* **What the exercise asks**
Whenever a line in the data holds the string "talker", pull that line out.

Saved entries:

↓

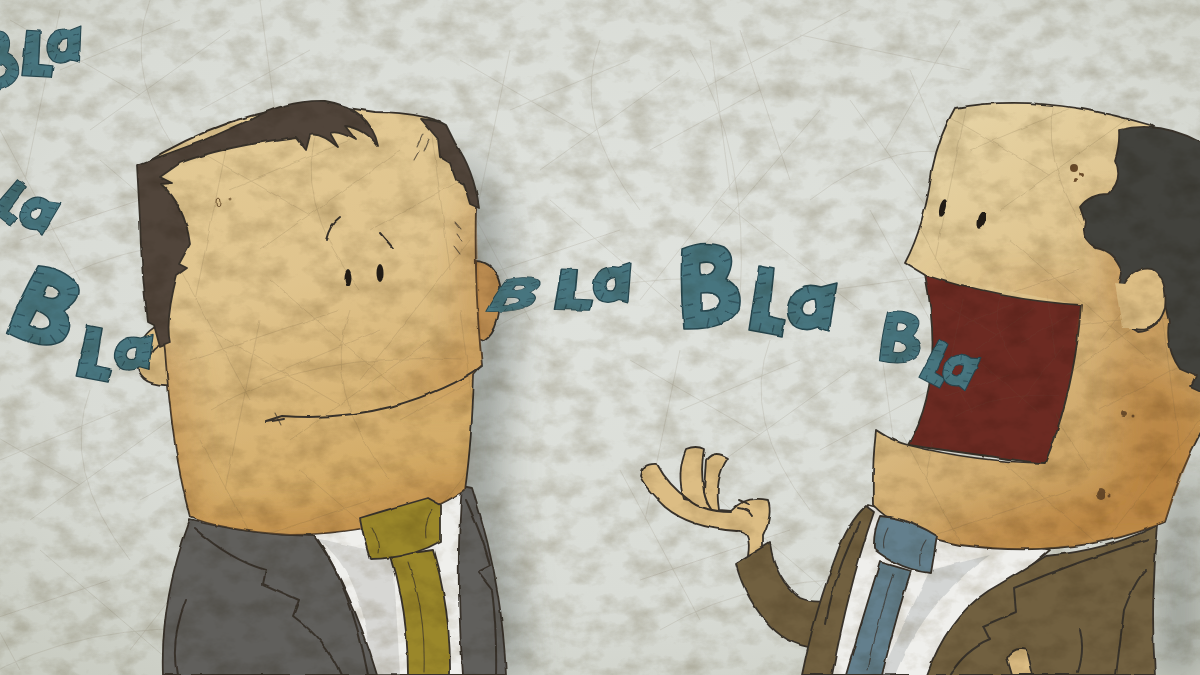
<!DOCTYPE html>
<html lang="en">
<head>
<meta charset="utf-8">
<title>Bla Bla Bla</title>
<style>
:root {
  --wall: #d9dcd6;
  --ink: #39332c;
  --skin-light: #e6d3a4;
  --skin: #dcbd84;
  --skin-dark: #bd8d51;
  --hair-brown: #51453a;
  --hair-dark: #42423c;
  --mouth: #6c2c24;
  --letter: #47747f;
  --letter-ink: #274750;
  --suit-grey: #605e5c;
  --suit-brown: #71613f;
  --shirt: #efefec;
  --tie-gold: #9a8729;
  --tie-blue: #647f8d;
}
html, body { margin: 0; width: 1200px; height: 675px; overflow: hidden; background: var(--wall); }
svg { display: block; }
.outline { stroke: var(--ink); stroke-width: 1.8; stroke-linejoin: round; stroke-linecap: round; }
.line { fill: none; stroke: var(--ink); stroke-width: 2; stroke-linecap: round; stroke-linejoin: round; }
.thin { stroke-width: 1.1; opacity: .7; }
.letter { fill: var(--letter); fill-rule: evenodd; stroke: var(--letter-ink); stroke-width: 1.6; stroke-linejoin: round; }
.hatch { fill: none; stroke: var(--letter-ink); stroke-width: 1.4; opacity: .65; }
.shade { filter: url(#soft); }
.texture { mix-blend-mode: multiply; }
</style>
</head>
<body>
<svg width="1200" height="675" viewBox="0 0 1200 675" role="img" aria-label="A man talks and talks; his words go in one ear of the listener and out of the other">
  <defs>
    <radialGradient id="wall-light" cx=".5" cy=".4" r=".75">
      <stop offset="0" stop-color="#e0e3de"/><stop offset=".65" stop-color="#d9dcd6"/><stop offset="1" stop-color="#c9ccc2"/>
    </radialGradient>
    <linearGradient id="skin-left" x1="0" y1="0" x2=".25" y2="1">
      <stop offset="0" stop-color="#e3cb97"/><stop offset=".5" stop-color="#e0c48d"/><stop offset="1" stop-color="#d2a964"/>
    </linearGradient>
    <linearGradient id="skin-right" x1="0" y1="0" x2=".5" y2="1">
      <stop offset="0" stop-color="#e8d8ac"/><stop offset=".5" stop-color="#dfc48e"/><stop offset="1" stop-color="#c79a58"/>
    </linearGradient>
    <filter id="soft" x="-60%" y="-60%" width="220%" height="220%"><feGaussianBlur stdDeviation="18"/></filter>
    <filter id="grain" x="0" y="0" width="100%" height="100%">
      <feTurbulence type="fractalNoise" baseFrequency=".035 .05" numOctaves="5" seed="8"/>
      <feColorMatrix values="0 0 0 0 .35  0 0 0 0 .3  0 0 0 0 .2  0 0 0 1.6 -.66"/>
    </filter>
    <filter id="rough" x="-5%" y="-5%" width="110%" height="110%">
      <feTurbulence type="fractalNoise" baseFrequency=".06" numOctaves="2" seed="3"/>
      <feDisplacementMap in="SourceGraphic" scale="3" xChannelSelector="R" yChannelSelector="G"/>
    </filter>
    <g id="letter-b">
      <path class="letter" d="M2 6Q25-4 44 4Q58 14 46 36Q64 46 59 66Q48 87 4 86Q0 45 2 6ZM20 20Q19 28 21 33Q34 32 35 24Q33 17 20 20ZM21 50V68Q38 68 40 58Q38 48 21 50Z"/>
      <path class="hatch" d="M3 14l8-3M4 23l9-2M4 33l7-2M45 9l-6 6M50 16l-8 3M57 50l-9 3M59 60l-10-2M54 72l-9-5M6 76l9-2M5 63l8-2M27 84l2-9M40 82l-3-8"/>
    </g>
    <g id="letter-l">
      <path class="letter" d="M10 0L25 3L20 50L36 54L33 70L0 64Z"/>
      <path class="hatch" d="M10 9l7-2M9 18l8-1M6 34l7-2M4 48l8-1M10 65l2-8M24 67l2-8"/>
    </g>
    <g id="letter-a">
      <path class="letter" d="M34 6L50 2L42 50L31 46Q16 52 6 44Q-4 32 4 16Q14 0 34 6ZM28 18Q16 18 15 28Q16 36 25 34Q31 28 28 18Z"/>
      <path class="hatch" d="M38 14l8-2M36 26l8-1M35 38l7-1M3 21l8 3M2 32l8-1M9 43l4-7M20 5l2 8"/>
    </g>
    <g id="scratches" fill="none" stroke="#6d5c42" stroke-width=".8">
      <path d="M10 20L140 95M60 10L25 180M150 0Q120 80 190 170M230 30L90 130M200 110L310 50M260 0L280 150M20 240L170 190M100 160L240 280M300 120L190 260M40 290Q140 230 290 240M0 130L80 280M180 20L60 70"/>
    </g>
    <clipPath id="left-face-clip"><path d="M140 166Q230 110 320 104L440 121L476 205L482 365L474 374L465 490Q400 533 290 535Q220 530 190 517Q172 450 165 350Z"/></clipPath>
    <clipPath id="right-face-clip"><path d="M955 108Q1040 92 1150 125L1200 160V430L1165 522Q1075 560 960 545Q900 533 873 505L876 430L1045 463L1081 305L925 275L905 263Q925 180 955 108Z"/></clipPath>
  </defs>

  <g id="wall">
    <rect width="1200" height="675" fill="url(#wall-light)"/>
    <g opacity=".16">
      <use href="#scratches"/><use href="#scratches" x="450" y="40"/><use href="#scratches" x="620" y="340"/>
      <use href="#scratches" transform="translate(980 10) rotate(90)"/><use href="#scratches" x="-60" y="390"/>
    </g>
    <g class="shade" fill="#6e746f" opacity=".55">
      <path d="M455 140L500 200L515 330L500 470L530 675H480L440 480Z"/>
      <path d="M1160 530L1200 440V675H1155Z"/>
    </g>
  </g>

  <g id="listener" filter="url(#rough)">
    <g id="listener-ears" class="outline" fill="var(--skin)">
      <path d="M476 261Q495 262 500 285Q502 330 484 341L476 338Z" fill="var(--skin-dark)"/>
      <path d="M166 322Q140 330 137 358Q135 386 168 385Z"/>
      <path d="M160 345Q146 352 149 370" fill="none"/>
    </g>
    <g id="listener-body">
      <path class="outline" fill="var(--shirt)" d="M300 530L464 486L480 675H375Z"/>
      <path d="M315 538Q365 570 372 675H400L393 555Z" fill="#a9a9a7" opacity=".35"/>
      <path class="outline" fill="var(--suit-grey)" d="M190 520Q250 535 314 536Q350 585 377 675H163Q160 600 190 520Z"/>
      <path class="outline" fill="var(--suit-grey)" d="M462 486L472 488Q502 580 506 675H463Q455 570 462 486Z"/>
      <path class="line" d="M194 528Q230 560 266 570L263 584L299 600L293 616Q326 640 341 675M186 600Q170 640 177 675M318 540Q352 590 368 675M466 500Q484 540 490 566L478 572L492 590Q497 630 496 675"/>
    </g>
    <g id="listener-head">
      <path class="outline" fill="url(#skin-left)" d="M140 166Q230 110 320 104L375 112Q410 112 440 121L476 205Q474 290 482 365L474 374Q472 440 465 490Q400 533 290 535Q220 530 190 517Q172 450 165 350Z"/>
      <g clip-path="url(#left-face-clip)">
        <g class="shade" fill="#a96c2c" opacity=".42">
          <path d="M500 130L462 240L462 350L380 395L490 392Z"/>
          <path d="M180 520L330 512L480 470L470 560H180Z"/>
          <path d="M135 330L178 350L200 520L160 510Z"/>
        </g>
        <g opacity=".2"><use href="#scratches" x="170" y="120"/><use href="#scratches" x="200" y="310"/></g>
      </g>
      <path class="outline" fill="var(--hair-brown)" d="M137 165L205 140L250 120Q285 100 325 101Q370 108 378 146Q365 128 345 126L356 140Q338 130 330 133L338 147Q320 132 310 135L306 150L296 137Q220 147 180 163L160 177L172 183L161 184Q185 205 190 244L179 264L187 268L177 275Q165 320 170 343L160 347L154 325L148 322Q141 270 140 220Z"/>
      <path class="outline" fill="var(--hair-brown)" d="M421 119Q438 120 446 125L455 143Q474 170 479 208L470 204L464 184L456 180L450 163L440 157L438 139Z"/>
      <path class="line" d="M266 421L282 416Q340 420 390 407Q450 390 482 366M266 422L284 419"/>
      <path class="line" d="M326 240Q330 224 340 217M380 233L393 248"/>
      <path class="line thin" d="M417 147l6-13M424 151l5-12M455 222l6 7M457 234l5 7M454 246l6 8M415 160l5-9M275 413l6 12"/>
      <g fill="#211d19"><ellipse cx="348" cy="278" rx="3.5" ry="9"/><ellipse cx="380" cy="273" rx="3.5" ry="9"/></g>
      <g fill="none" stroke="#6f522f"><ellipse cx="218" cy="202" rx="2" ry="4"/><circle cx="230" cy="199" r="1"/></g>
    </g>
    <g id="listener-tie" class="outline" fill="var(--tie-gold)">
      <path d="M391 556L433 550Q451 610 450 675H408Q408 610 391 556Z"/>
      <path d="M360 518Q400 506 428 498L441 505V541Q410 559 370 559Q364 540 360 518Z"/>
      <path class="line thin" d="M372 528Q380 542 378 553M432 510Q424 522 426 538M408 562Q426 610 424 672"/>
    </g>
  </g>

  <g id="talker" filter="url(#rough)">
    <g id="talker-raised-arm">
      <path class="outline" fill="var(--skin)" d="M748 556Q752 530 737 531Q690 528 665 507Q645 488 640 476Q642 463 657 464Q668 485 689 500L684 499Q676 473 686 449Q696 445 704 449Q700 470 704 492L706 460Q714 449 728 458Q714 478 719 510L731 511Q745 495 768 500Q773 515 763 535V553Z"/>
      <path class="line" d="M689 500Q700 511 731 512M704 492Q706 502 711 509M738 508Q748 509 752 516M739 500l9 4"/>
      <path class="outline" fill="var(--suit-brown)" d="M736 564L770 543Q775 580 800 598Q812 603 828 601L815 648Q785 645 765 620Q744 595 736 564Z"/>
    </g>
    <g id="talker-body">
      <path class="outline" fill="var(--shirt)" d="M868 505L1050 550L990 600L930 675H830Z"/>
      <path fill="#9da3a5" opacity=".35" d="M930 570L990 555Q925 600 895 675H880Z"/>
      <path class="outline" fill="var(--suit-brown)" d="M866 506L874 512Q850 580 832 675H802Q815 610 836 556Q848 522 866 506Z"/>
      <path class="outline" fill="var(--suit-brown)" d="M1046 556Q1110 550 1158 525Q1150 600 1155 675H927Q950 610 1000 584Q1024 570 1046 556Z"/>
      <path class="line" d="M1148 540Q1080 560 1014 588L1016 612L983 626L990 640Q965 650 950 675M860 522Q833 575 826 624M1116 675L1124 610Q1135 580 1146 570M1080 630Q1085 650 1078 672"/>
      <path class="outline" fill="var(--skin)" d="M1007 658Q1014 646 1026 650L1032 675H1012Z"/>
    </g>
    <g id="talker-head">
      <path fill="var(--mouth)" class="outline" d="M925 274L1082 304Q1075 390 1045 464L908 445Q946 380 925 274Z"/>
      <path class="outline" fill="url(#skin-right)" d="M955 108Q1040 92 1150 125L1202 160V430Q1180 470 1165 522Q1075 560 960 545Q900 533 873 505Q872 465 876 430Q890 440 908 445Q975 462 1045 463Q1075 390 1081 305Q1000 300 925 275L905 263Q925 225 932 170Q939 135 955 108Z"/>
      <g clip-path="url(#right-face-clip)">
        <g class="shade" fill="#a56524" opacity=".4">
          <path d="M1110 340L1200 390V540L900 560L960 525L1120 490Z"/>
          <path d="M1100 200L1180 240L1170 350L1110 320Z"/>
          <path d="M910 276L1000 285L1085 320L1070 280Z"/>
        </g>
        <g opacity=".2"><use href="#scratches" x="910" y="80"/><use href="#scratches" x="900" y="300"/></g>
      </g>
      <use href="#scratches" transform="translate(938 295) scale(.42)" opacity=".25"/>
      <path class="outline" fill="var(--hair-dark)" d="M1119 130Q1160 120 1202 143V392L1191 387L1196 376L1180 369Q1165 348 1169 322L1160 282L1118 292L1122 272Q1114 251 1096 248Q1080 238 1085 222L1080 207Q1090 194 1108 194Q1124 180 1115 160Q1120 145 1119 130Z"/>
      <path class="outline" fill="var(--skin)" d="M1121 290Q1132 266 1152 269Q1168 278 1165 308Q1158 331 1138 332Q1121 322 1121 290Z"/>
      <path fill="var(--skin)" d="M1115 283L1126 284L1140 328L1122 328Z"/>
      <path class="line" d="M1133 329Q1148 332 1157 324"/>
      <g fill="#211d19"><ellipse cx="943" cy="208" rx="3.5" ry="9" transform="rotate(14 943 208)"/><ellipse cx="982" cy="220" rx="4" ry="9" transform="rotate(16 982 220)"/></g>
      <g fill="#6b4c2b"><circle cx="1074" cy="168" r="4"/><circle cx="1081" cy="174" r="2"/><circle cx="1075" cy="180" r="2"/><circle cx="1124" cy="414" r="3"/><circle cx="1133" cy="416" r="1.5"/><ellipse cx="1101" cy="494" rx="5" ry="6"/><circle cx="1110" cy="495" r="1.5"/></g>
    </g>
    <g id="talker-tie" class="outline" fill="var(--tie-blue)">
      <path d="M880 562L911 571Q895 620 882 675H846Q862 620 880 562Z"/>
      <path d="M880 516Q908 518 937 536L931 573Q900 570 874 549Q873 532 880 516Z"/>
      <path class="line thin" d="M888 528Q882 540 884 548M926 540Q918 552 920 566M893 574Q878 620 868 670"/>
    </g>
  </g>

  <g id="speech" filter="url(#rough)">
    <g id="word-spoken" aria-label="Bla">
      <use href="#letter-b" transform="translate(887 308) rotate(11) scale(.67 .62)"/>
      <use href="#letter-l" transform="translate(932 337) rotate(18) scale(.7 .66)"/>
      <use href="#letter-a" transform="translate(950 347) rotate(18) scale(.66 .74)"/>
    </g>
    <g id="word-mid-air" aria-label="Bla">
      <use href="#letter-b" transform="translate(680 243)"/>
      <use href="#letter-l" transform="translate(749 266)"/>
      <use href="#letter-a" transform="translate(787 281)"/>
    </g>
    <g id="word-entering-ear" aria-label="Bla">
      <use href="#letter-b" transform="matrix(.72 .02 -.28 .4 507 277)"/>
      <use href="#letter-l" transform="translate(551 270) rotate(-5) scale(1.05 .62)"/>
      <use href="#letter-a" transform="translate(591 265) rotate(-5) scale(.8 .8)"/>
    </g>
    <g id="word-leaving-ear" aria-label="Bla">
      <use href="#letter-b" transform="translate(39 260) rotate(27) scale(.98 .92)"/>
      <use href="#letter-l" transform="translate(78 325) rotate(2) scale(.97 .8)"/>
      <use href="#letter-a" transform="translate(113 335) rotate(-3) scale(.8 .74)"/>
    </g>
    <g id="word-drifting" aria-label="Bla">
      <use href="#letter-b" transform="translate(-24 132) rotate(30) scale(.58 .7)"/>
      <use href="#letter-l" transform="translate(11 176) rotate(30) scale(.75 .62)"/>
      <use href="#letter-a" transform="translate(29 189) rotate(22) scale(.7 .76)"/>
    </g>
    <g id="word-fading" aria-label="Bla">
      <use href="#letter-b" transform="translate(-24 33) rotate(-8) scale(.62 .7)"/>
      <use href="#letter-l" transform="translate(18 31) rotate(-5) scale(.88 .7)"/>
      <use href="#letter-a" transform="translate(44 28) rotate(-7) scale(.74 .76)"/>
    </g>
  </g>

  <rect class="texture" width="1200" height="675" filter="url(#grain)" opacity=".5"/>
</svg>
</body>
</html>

↑

* **Written answer**
  <g id="talker" filter="url(#rough)">
    <g id="talker-raised-arm">
    <g id="talker-body">
    <g id="talker-head">
    <g id="talker-tie" class="outline" fill="var(--tie-blue)">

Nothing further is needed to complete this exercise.